2 Answers | Add Yours
You will find what you are looking for in the character of Mercutio.
In Act I, scene 4 we meet Mercutio and quickly discover that he is the clown of the group. He is not a Capulet or a Montegue but related to the Prince.
He seems to be Romeo's best friend and in I. 4, he trys to lighten the mood. Romeo is still being self indulgent concerning his unrequited love for Rosalind. The Queen Mab speech is full of sexual jokes and innuendos. By the end of the scene, Romeo seems to be in a better humor.
The revenge motive can be found in Act III, scene 1. The fight between Mercutio and Tybalt seems to be more in jest than "out to kill", yet Romeo, stepping between the two, inadvertently causes Mercutio's death. When Tybalt returns, Romeo wants to avenge his friend's death and thus he kills Tybalt.
These are perhaps the best examples.
Many of Shakespeare's tragedies include the use of comic relief in order to heighten the tension of the events which follow. For instance, in Romeo and Juliet, the scene between Lord Capulet and the servant in Act IV, scene ii, in which Lord Capulet is requesting the hiring of cooks for Juliet's wedding feast is an example of comic relief. The brief joking about not hiring a cook who refuses to lick his own fingers lightens the tense mood of the play. In the previous scene, Juliet had agreed, with the help of Friar Laurence, to fake her own death in order to avoid marrying Paris. The lighter mood of happy wedding preparation at the Capulet house makes the discovery of Juliet's "dead" body all the more tragic. Shakespeare deliberately uses a "rise and fall" of tension (like in a waltz) to create an emotional impact upon the audience during the tragic scenes.
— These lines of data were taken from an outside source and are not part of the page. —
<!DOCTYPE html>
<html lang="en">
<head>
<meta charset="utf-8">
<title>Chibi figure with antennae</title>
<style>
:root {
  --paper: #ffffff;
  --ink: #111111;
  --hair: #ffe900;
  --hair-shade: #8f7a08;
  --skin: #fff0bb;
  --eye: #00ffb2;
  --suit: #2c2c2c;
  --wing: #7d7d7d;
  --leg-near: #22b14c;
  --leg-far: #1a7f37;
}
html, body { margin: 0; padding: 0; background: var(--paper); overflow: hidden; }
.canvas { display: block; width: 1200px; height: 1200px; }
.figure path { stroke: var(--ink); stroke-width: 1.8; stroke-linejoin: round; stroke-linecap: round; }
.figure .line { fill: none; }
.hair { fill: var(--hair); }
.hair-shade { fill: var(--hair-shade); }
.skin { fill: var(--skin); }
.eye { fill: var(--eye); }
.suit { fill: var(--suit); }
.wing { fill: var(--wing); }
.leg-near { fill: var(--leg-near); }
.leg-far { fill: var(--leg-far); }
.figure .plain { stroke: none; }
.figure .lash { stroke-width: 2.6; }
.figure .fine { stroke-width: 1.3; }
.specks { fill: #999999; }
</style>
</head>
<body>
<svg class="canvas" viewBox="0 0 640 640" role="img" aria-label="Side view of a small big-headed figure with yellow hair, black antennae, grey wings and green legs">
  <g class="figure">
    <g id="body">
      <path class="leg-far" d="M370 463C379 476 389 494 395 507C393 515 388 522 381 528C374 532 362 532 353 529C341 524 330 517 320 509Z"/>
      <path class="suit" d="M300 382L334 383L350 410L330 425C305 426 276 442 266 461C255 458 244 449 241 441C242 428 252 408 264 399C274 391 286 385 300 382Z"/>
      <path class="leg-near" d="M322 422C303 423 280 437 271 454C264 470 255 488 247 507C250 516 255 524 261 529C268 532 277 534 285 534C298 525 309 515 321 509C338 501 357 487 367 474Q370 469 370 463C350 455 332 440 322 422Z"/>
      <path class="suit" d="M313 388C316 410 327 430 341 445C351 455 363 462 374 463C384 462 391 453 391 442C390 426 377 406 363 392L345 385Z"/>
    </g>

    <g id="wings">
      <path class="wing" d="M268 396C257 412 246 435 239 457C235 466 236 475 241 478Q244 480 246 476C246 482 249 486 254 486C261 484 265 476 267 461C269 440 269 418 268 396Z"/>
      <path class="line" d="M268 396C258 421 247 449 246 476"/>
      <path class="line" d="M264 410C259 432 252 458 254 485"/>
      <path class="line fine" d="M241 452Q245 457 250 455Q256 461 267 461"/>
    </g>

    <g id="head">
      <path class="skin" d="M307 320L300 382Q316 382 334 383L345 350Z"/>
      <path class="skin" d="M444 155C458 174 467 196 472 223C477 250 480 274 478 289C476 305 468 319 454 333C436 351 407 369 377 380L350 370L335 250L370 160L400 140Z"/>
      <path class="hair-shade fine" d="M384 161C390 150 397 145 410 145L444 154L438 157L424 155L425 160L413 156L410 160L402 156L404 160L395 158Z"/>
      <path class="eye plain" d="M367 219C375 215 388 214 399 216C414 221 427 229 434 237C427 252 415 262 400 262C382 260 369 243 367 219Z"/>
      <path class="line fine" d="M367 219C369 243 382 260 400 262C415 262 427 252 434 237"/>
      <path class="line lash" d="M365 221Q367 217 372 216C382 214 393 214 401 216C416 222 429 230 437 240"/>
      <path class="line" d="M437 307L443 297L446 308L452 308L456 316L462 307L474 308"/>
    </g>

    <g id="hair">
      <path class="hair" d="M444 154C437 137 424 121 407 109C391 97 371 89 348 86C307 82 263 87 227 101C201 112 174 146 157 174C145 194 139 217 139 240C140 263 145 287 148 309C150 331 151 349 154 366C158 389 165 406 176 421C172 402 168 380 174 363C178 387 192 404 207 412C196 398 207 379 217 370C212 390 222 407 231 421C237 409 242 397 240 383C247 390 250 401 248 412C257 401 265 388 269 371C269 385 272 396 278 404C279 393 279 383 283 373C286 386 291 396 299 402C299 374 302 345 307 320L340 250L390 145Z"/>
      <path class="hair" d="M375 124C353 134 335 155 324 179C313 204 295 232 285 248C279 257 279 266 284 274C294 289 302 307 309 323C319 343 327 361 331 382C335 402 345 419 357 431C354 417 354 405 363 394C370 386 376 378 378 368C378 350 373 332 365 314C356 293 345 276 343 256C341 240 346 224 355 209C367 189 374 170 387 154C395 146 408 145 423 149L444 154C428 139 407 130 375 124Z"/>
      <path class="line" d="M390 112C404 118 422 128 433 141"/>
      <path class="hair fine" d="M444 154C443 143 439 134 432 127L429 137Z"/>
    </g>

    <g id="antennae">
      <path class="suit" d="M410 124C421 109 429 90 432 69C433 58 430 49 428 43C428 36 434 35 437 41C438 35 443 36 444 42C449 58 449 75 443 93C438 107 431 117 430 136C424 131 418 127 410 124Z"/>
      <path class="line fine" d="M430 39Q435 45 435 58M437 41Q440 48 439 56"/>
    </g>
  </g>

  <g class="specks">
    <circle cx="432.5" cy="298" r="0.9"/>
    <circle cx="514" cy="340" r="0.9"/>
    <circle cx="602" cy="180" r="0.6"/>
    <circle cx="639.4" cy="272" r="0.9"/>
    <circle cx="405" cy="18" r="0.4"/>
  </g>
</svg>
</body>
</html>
This prevents the play from being consistently on one level throughout. If the play was entirely tragedy, tragedy, tragedy without a break in tension, Shakespeare would most likely have lost his audience's attention.
As for the revenge motive, Romeo extracts revenge on Tybalt for the death of his friend, Mercutio in Act III, scene i. However, this is not a plotted revenge; it is one of a passionate reaction. Romeo does not think before acting, but killing Tybalt is most definitely revenge.
An example of plotted revenge was Tybalt's letter to Romeo, challenging him to a duel. Tybalt felt insulted that Romeo and his friends had crashed the Capulet party the night before (Act I, scene v), and was even further humiliated by his uncle Lord Capulet who chided Tybalt for wanting to confront Romeo at all. The reader learns in Act III, scene i that Tybalt has sent a letter to the Montague house to challenge Romeo for that insult. This act of revenge backfired when Romeo refused to fight, and then Mercutio drew his sword and attacked Tyblat instead.
We’ve answered 324,359 questions. We can answer yours, too.Ask a question